*What this task involves*
Work out how many lines in the data hold the word "noise", and reply with that number only.

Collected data
'''

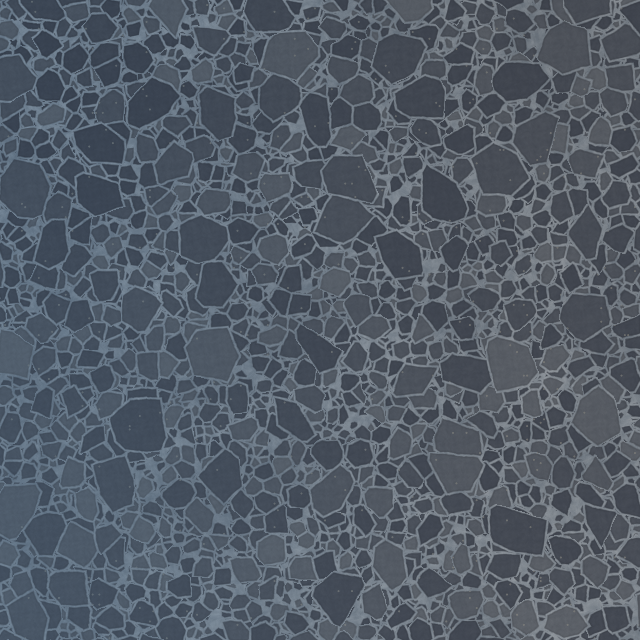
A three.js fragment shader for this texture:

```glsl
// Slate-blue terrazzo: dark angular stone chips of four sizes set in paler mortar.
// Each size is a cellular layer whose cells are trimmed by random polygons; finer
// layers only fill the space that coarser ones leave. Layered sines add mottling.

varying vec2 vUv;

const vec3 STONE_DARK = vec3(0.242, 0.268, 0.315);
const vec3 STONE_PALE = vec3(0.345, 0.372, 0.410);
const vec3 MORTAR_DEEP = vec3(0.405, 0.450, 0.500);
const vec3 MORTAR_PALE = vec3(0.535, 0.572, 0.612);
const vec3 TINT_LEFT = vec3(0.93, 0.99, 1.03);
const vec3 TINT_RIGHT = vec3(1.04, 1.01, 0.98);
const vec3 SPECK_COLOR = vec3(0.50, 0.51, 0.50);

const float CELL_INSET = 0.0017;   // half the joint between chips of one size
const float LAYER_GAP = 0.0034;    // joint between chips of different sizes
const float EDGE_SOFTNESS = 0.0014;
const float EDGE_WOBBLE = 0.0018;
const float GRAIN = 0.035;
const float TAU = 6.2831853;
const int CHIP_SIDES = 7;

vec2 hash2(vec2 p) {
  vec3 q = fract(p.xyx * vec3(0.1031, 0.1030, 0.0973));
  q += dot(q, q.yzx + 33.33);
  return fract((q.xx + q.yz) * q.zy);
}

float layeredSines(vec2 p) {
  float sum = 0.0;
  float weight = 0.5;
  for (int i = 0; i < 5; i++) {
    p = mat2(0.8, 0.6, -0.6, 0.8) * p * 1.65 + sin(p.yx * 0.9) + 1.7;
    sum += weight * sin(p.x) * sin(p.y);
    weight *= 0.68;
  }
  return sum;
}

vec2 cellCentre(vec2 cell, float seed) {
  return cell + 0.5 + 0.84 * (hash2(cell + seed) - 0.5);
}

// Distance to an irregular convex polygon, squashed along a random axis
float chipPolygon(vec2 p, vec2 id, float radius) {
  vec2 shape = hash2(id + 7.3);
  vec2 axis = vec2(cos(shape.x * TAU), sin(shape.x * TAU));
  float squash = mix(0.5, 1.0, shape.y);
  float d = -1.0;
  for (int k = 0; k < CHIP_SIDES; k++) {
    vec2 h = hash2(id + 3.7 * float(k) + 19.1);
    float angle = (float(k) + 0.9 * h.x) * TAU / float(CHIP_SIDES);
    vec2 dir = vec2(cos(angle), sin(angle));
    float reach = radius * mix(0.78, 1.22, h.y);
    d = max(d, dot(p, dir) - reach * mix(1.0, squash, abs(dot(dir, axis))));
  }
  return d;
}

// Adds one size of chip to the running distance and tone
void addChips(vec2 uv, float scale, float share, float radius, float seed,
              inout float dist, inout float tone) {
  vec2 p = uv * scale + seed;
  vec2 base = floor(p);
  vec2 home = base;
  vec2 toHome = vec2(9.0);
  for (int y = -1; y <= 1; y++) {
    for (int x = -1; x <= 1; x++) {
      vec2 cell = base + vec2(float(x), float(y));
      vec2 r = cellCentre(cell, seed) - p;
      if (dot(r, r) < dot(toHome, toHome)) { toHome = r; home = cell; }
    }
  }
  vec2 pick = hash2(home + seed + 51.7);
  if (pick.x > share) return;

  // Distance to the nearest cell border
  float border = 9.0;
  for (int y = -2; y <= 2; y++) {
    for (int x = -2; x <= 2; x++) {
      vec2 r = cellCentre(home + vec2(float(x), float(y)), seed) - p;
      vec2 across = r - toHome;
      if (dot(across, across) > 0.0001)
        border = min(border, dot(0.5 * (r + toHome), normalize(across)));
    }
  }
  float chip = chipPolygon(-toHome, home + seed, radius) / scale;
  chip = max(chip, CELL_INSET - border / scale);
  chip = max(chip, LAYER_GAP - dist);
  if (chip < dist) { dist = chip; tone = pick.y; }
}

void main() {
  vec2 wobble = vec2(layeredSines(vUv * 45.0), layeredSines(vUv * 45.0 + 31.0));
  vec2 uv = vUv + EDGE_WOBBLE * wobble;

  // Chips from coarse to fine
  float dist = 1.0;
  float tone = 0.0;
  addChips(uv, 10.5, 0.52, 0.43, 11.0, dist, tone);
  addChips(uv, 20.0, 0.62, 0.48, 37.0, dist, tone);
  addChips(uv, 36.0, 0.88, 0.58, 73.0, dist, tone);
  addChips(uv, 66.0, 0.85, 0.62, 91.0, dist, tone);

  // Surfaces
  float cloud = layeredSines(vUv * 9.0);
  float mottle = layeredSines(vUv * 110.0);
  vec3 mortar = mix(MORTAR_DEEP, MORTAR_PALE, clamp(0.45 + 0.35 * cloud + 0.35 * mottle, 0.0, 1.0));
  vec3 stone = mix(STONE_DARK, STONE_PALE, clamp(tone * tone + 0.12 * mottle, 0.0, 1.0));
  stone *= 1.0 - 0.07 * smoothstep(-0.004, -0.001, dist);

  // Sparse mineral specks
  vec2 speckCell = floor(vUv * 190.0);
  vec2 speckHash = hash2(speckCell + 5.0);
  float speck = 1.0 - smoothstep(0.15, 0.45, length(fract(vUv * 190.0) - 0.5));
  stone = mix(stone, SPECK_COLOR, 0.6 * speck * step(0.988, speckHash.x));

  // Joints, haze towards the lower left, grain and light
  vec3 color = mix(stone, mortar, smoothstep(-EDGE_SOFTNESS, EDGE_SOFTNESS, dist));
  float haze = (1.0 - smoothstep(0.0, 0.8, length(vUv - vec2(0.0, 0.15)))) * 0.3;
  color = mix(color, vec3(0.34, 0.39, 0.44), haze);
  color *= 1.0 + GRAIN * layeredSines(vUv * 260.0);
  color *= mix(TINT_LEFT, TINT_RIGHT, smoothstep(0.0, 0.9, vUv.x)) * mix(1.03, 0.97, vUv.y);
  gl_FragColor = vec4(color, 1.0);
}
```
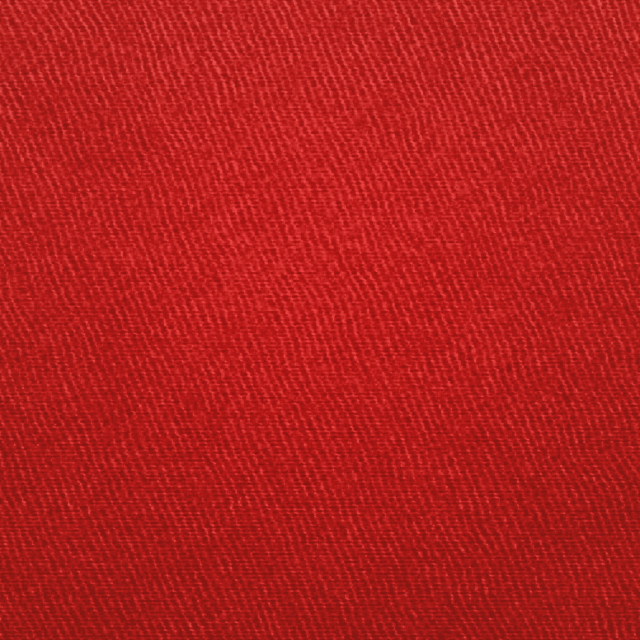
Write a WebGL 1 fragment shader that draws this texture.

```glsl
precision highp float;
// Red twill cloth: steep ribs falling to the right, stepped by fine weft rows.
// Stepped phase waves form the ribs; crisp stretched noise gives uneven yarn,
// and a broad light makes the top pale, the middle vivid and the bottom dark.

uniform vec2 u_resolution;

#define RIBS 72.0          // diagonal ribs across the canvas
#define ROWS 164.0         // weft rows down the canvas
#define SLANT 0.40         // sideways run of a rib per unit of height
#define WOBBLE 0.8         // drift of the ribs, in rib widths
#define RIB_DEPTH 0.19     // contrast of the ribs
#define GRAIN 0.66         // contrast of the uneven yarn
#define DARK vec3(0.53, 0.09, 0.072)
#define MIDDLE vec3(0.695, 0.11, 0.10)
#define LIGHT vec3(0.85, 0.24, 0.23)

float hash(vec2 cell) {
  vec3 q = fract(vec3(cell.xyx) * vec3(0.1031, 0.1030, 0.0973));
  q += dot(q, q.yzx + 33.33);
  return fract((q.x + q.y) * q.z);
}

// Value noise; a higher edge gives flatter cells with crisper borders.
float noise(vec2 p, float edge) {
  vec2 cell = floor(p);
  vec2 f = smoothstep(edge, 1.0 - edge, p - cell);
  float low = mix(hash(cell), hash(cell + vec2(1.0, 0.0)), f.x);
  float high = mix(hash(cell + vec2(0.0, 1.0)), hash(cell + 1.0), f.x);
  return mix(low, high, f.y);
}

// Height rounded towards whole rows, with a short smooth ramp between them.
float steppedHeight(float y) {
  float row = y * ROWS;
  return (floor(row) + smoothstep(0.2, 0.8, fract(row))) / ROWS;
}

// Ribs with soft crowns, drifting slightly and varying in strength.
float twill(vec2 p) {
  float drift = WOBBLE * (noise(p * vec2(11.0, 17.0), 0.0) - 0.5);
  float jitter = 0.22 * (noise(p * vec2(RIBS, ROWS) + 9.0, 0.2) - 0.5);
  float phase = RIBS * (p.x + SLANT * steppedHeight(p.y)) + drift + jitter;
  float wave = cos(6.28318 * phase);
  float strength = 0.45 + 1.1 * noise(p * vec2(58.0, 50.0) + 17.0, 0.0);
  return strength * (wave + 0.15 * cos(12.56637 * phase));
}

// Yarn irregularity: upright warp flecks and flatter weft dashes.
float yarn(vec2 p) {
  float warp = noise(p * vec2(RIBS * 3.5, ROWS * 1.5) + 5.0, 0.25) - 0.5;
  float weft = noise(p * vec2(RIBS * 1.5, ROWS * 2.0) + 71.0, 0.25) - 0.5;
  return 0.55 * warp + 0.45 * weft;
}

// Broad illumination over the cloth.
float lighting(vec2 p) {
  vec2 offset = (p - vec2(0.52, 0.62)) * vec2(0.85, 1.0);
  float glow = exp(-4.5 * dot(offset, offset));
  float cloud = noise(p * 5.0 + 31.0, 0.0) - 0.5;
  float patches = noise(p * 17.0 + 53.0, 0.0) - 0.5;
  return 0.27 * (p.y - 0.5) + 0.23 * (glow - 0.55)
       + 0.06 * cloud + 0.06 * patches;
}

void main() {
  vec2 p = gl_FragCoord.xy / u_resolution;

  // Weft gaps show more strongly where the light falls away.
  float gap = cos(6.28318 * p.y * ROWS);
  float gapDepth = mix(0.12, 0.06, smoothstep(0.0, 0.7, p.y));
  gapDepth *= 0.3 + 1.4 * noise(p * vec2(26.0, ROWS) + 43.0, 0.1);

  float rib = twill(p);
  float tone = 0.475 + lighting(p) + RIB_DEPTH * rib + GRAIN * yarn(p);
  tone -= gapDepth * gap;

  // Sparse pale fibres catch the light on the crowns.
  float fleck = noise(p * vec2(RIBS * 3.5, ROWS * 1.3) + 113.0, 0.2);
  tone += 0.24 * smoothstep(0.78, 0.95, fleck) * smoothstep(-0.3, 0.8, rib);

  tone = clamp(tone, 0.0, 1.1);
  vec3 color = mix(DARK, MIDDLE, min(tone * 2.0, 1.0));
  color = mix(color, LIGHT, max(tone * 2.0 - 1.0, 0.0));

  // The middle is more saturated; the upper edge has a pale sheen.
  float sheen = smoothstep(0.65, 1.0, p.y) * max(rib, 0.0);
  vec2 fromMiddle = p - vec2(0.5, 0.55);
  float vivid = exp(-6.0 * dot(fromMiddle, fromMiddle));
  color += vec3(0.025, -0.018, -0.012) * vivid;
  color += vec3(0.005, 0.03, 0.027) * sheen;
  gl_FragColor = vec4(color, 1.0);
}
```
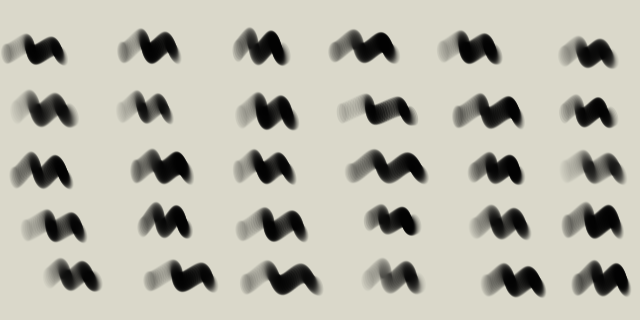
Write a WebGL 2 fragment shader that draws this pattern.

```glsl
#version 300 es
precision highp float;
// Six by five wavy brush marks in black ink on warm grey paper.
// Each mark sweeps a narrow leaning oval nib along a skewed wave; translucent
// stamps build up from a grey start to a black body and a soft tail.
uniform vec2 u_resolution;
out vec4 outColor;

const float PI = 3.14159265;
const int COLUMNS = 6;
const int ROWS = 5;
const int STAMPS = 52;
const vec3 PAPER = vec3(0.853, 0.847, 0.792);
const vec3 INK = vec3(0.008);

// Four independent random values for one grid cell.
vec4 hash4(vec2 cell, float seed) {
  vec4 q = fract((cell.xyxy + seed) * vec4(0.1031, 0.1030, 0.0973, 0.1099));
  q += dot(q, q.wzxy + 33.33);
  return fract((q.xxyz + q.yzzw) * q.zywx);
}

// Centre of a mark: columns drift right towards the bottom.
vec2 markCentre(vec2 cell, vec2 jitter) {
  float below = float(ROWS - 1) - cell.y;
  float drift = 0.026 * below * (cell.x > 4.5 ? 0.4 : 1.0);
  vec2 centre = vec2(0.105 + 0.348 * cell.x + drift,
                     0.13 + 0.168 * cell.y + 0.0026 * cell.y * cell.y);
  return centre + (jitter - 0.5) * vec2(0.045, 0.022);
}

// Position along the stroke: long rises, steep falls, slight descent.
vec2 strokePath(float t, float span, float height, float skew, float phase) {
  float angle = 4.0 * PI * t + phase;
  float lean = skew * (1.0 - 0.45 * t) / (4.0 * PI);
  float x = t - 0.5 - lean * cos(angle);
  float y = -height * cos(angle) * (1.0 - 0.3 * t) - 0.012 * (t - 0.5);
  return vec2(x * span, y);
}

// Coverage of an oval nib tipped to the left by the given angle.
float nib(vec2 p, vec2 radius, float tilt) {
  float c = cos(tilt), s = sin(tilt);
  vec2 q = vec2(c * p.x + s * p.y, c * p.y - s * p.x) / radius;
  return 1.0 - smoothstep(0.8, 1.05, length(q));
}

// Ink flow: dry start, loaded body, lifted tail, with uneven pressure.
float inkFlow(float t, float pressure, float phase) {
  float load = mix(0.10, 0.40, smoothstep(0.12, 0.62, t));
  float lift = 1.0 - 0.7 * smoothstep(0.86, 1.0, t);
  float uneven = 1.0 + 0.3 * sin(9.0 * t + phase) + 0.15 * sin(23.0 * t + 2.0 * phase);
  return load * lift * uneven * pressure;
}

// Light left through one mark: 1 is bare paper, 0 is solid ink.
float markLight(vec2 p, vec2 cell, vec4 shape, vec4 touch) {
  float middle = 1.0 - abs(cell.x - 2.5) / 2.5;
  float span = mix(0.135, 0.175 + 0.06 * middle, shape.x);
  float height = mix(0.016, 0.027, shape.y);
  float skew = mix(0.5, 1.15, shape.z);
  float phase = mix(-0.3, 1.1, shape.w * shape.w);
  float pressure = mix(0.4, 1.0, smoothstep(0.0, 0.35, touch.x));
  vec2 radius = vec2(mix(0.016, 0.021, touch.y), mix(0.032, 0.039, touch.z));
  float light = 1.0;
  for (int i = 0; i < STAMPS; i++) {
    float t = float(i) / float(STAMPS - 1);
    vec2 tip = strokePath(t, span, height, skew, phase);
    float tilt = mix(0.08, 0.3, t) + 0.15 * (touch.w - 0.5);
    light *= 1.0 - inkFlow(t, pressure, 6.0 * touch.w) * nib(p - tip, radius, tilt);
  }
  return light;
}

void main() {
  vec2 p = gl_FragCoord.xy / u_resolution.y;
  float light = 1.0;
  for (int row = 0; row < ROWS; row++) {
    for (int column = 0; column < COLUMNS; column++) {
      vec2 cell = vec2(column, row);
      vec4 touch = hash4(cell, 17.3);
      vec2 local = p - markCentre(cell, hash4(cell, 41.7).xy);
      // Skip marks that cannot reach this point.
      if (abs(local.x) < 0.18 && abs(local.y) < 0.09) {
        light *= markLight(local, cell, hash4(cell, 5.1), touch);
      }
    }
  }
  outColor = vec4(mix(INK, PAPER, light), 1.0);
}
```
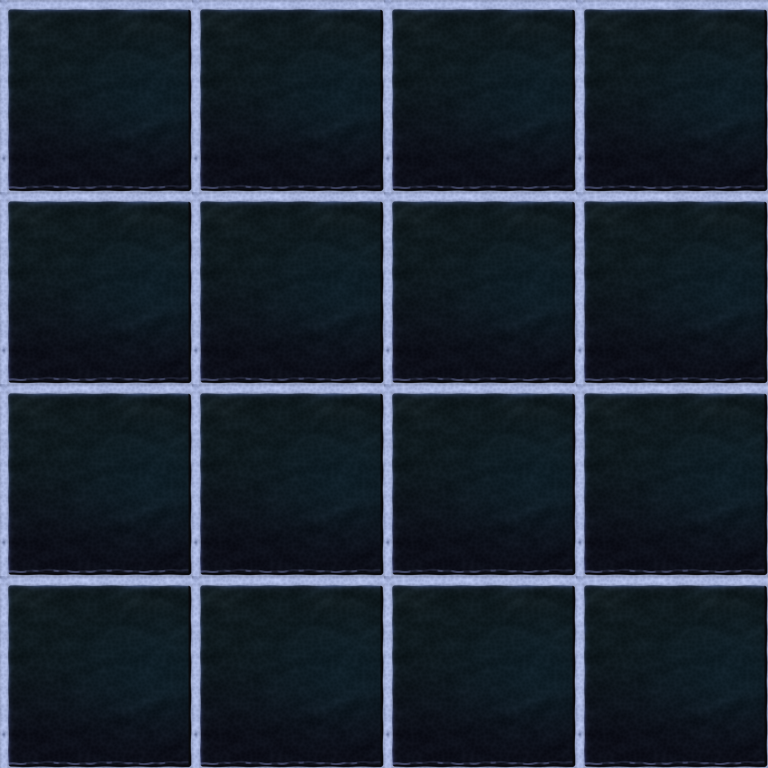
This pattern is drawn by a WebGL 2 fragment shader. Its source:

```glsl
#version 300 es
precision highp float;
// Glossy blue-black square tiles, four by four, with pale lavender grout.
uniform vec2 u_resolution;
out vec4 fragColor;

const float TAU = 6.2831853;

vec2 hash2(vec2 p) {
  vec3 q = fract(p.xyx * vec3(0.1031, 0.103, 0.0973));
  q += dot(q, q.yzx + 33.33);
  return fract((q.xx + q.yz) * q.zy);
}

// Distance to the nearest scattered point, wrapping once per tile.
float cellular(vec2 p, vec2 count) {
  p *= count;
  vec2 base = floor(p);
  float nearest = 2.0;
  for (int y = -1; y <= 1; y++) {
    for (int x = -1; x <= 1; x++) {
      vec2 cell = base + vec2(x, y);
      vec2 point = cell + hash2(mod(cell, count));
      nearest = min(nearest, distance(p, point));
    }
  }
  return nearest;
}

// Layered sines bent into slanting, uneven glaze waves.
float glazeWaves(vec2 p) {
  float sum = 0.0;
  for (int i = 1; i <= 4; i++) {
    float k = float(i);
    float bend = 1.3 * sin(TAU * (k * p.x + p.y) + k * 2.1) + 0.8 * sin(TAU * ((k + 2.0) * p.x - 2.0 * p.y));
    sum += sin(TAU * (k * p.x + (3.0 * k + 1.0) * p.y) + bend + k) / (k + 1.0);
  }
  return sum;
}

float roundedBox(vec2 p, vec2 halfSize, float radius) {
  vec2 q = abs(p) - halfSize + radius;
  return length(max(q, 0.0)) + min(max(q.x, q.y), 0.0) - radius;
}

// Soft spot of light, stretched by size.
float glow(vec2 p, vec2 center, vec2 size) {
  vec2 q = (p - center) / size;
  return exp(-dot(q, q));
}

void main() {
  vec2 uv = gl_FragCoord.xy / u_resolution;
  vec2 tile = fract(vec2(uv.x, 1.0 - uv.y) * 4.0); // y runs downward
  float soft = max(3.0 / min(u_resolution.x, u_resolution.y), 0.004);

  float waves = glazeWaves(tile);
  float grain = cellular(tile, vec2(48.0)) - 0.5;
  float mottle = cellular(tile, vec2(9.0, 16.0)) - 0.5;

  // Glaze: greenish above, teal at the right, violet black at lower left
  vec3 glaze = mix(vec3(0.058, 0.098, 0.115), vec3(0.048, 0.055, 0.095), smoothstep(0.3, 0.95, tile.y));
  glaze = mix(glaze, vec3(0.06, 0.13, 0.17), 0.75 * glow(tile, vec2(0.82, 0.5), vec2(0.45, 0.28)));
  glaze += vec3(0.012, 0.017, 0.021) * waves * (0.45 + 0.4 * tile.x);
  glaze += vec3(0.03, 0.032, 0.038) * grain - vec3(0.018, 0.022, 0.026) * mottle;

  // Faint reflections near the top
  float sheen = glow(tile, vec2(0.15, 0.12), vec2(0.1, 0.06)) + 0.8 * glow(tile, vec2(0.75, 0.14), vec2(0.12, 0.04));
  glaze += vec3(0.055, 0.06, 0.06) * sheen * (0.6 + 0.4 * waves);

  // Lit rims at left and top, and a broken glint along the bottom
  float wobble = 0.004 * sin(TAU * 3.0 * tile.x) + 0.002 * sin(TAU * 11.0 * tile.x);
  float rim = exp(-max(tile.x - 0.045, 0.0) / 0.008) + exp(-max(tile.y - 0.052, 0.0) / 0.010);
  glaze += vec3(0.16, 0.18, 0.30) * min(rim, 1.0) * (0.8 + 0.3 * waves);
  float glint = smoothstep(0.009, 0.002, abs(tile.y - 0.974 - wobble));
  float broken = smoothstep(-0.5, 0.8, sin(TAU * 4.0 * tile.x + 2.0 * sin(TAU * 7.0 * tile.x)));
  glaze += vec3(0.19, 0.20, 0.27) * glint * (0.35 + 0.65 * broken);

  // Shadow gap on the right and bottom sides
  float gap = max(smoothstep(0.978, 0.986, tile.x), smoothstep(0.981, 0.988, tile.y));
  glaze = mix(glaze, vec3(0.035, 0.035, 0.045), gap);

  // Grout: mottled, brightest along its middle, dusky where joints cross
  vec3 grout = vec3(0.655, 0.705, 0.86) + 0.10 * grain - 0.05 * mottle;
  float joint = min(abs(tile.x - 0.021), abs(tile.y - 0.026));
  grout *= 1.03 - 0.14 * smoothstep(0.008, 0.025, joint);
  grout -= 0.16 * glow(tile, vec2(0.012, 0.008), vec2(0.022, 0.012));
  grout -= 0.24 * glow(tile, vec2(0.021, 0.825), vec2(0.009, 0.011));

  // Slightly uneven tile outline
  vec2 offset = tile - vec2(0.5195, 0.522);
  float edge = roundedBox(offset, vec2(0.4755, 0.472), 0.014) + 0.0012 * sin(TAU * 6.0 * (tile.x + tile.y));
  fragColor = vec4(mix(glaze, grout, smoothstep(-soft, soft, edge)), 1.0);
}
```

'''

*Response to the exercise*
12